Because I am a native Arizonan, the snow and the cold and indoor heating were all foreign to me growing up. But then I moved to the icy mountains of Utah and suddenly my lack of knowledge of winter prep became a problem. Who knew what to do when your windshield froze over during the night? Thank goodness for kind friends and strangers that took the time to help a poor Arizona girl figure out winter. So here are some winter tips for your home, so that you can rest assured your house will be safe and warm all winter long. For a full checklist see the bottom of this article on home winter prep.
- Roof – Make sure there are no leaks or damage before the winter season even begins. This will save you a collapsed roof that could come from excessive snow, extreme cold temperatures, or failed previous repairs. Just like cyclical 6-month check-ups happen with your dentist to prevent cavities, check-ups on your roof can keep your whole home happier and healthier.
- Gutters – Clean-up time! Or clean out time for your gutters. Your gutters are your main drainage option, and drainage is VITAL to surviving a snowy winter. So clear out the matted leaves, the soccer balls that never were retrieved, anything obstructing the water flow path, and make sure the drainage drop-off site is clear. You cannot forget this step in your winter prep.
- Ice Dam Prevention – Ice dams happen when there are varying roof surface temperatures, which can happen through air leakage from the house into the attic, etc. Heat will escape through the roof in one patch, causing snow to melt there, but as it runs down, it hits cold patches and freezes over, thus creating an ice dam. Check the house/attic insulation and the attic/roof insulation and patch up any leaks. As pretty as icicles are, I’m pretty sure we are fine with them not falling on our heads.
- Walkways – Nobody likes slipping on an icy path, so prep beforehand with a walkdown of your walkways. Look for cracks in the sidewalk or driveway that are larger than ⅛ inch. Clean off stains and seal your driveway to protect it from future cracks throughout and after the winter season. Pay attention to loose gravel or loose material from disintegration and to loose steps/railings or uneven footing. This might prevent a broken limb or two.

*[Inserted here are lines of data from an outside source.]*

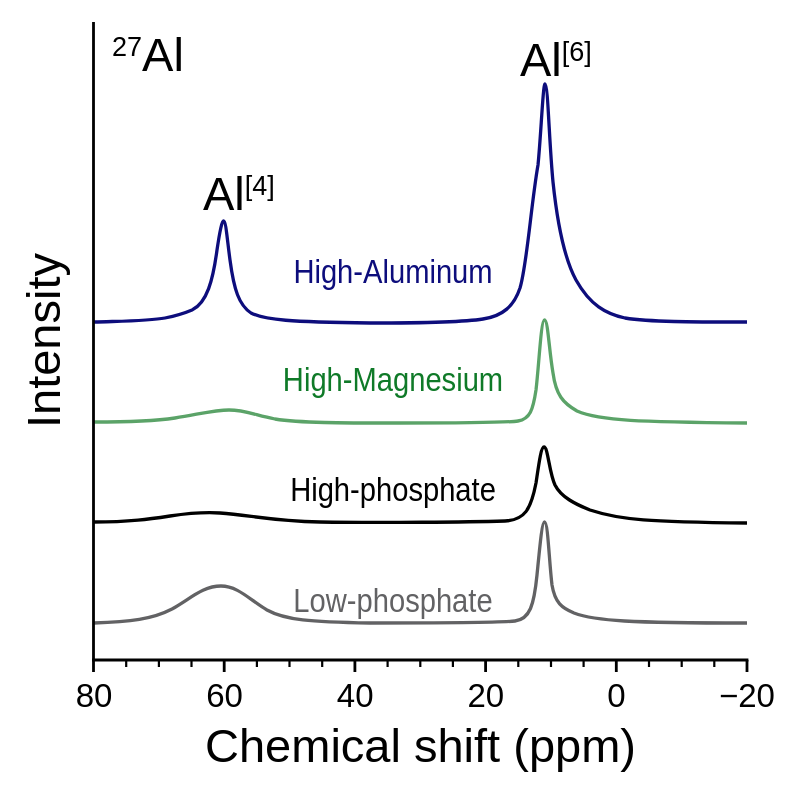
<!DOCTYPE html>
<html lang="en">
<head>
<meta charset="utf-8">
<title>27Al NMR spectra</title>
<style>
:root {
  --paper: #ffffff;
  --ink: #000000;
  --aluminum: #0d0d7c;
  --magnesium: #5ba368;
  --magnesium-label: #0f7a28;
  --low-phosphate: #626264;
}
* { box-sizing: border-box; margin: 0; padding: 0; }
html, body { width: 800px; height: 798px; overflow: hidden; background: var(--paper); }
.chart {
  position: relative;
  width: 800px;
  height: 798px;
  overflow: hidden;
  color: var(--ink);
  font-family: "Liberation Sans", Arial, sans-serif;
  line-height: 1;
  white-space: nowrap;
}
.plot { position: absolute; inset: 0; display: block; }
.axes { stroke: var(--ink); stroke-width: 2.8; fill: none; }
.minor { stroke-width: 2.2; }
.spectra { fill: none; stroke-width: 3.3; stroke-linejoin: round; }

.nucleus, .peak { position: absolute; font-size: 47px; font-weight: 400; }
sup { font-size: 27px; line-height: 0; vertical-align: 15px; }
.nucleus { left: 112px; top: 31px; }
.peak-four { left: 203px; top: 170px; }
.peak-six { left: 520px; top: 36px; }

.sample {
  position: absolute;
  left: 243px;
  width: 300px;
  font-size: 33px;
  text-align: center;
  transform: scaleX(.883);
}
.sample-aluminum { top: 255px; color: var(--aluminum); }
.sample-magnesium { top: 363px; color: var(--magnesium-label); }
.sample-high-phosphate { top: 473px; }
.sample-low-phosphate { top: 584px; color: var(--low-phosphate); }

.scale {
  position: absolute;
  left: 94px;
  top: 679px;
  width: 653px;
  display: flex;
  justify-content: space-between;
  list-style: none;
  font-size: 33px;
}
.scale li { width: 0; display: flex; justify-content: center; }
.axis-title { position: absolute; font-size: 47px; text-align: center; }
.axis-x { left: 94px; top: 722px; width: 653px; }
.axis-y { left: -57px; top: 317px; width: 200px; transform: rotate(-90deg); }
</style>
</head>
<body>
<main class="chart">
  <svg class="plot" width="800" height="798" viewBox="0 0 800 798" role="img" aria-label="Four stacked spectra, intensity against chemical shift">
    <g class="spectra">
      <path stroke="var(--aluminum)" d="M94 322C125 321 150 321 165 318S185 313 192 310C207 303 213 280 217 250C220 230 222 221 223.5 221C226 221 227 238 230 260C234 290 239 305 251 313C265 320 290 322 370 323C430 323 465 322 483 319C503 316 514 306 520 288C527 265 531 205 538 165C541 135 543 84 545 84C548 84 549 140 553 182C557 220 564 258 576 280C590 305 606 314 625 318C650 322 690 322 747 322"/>
      <path stroke="var(--magnesium)" d="M94 422C130 422 155 421 175 418C200 414 215 410 229 410C245 410 255 415 275 419C300 423 340 423 400 423C460 423 505 423 518 421C530 419 533 410 536 390C539 365 541 320 544.5 320C548 320 549 350 553 373C556 395 563 403 577 411C600 421 640 422 747 423"/>
      <path stroke="var(--ink)" d="M94 522C130 522 150 519 170 516C190 513 205 512 220 513C250 515 270 521 320 522C380 523 470 522 505 521C525 520 531 509 536 483C539 463 541 447 544 447C548 447 549 472 555 485C561 497 575 504 590 510C620 520 650 522 747 523"/>
      <path stroke="var(--low-phosphate)" d="M94 623C130 622 153 619 172 609C190 599 203 586 221 586C238 586 250 600 267 610C285 620 310 622 370 623C430 623 500 623 515 621C530 619 534 605 537 575C540 545 542 522 544.5 522C548 522 549 560 552 585C555 603 562 608 574 613C595 621 630 623 747 623"/>
    </g>
    <g class="axes">
      <path d="M93.5 22V672M92 660H748.4"/>
      <path d="M224.2 660V672M354.9 660V672M485.6 660V672M616.3 660V672M747 660V672"/>
      <path class="minor" d="M126.2 660V667M158.9 660V667M191.5 660V667M256.9 660V667M289.5 660V667M322.2 660V667M387.6 660V667M420.3 660V667M452.9 660V667M518.3 660V667M551 660V667M583.6 660V667M649 660V667M681.7 660V667M714.3 660V667"/>
    </g>
  </svg>

  <h1 class="nucleus"><sup>27</sup>Al</h1>
  <p class="peak peak-four">Al<sup>[4]</sup></p>
  <p class="peak peak-six">Al<sup>[6]</sup></p>

  <p class="sample sample-aluminum">High-Aluminum</p>
  <p class="sample sample-magnesium">High-Magnesium</p>
  <p class="sample sample-high-phosphate">High-phosphate</p>
  <p class="sample sample-low-phosphate">Low-phosphate</p>

  <ul class="scale">
    <li>80</li><li>60</li><li>40</li><li>20</li><li>0</li><li>−20</li>
  </ul>
  <p class="axis-title axis-x">Chemical shift (ppm)</p>
  <p class="axis-title axis-y">Intensity</p>
</main>
</body>
</html>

- Indoor Heaters – If we need a yearly physical, so do our heaters. Give them a tune-up (and early on) to prevent any mid-season heating disasters, and to avoid being the last on the list for repair appointments. A semi-faulty heater can cost hundreds of extra dollars over the course of the winter season, without you even reaping the benefits of a properly heated home. So take the time and preventative measures beforehand; it’s worth it.
- Filters – There are generally two kinds: replaceable and permanent. With either kind of filter experts recommend a filter change or at least check-up once a month. A dirty filter can clog up the air flow from your furnace, making it harder for your heating system to work. This means more energy expended, which is more money on your electric bill. Save the cash and replace your filters, or spend a little more in the beginning and get a permanent filter and set down a washing schedule.
- Insulation – Insulation can do wonders for the inside and outside of your home. Like I mentioned, proper attic insulation can save you from ice dams forming on your roof. It can also save you lots of money on your electric bill because you will be saving energy; the two most popular methods are caulking and weather stripping.
- Draft Guards – It might seem like a small thing, but small things can go a long way. Putting a draft guard in on your doors can make a big difference in keeping out that cold air and making it easier for your house to heat up and STAY warm.
- Pipes – This is the classic winter nightmare: frozen pipes. You can avoid it by always keeping a little bit of water dripping through your pipes, and by shutting off any excess water pipes or hoses. Do this for your irrigation and sprinkler systems as well. Forgetting this step in your winter prep could cost you thousands and a freezing house.
- Ceiling Fan – You may be thinking, what in the world do ceiling fans have to do with winterizing my home? Don’t we not use fans in the winter? I thought the same thing, but this tip has popped up on every winterizing article I have read. Run your ceiling fan in reverse. Apparently a clockwise turning fan will spread the warm air throughout the room and make it feel even warmer without you having to crank up the heat.
- Summer Storage – Extra couches, pool appliances, lawn mower, etc. Find a company like Neighbor and store it all away to save space and to keep them in good condition. It is cost-efficient and will save you wear-and-tear on your favorite summer items.
Take care of your home; it’s where the heart is. And it’s where you can stay warm, where your kids grow up, where you feel safe. There is no limit when it comes to protecting what you love, and that’s why we want you to keep your home warm and happy this winter and for all the winters to come.
Start early! Go through your fall and winter prep checklist and get ahead on the appointment lists for heater tune-ups and roof repairing. It is a lot less stressful to get it done BEFORE the cold-weather crisis. For whatever kind of winter you face, it’s never a bad idea to keep up on home maintenance and to be prepared for whatever life throws at you.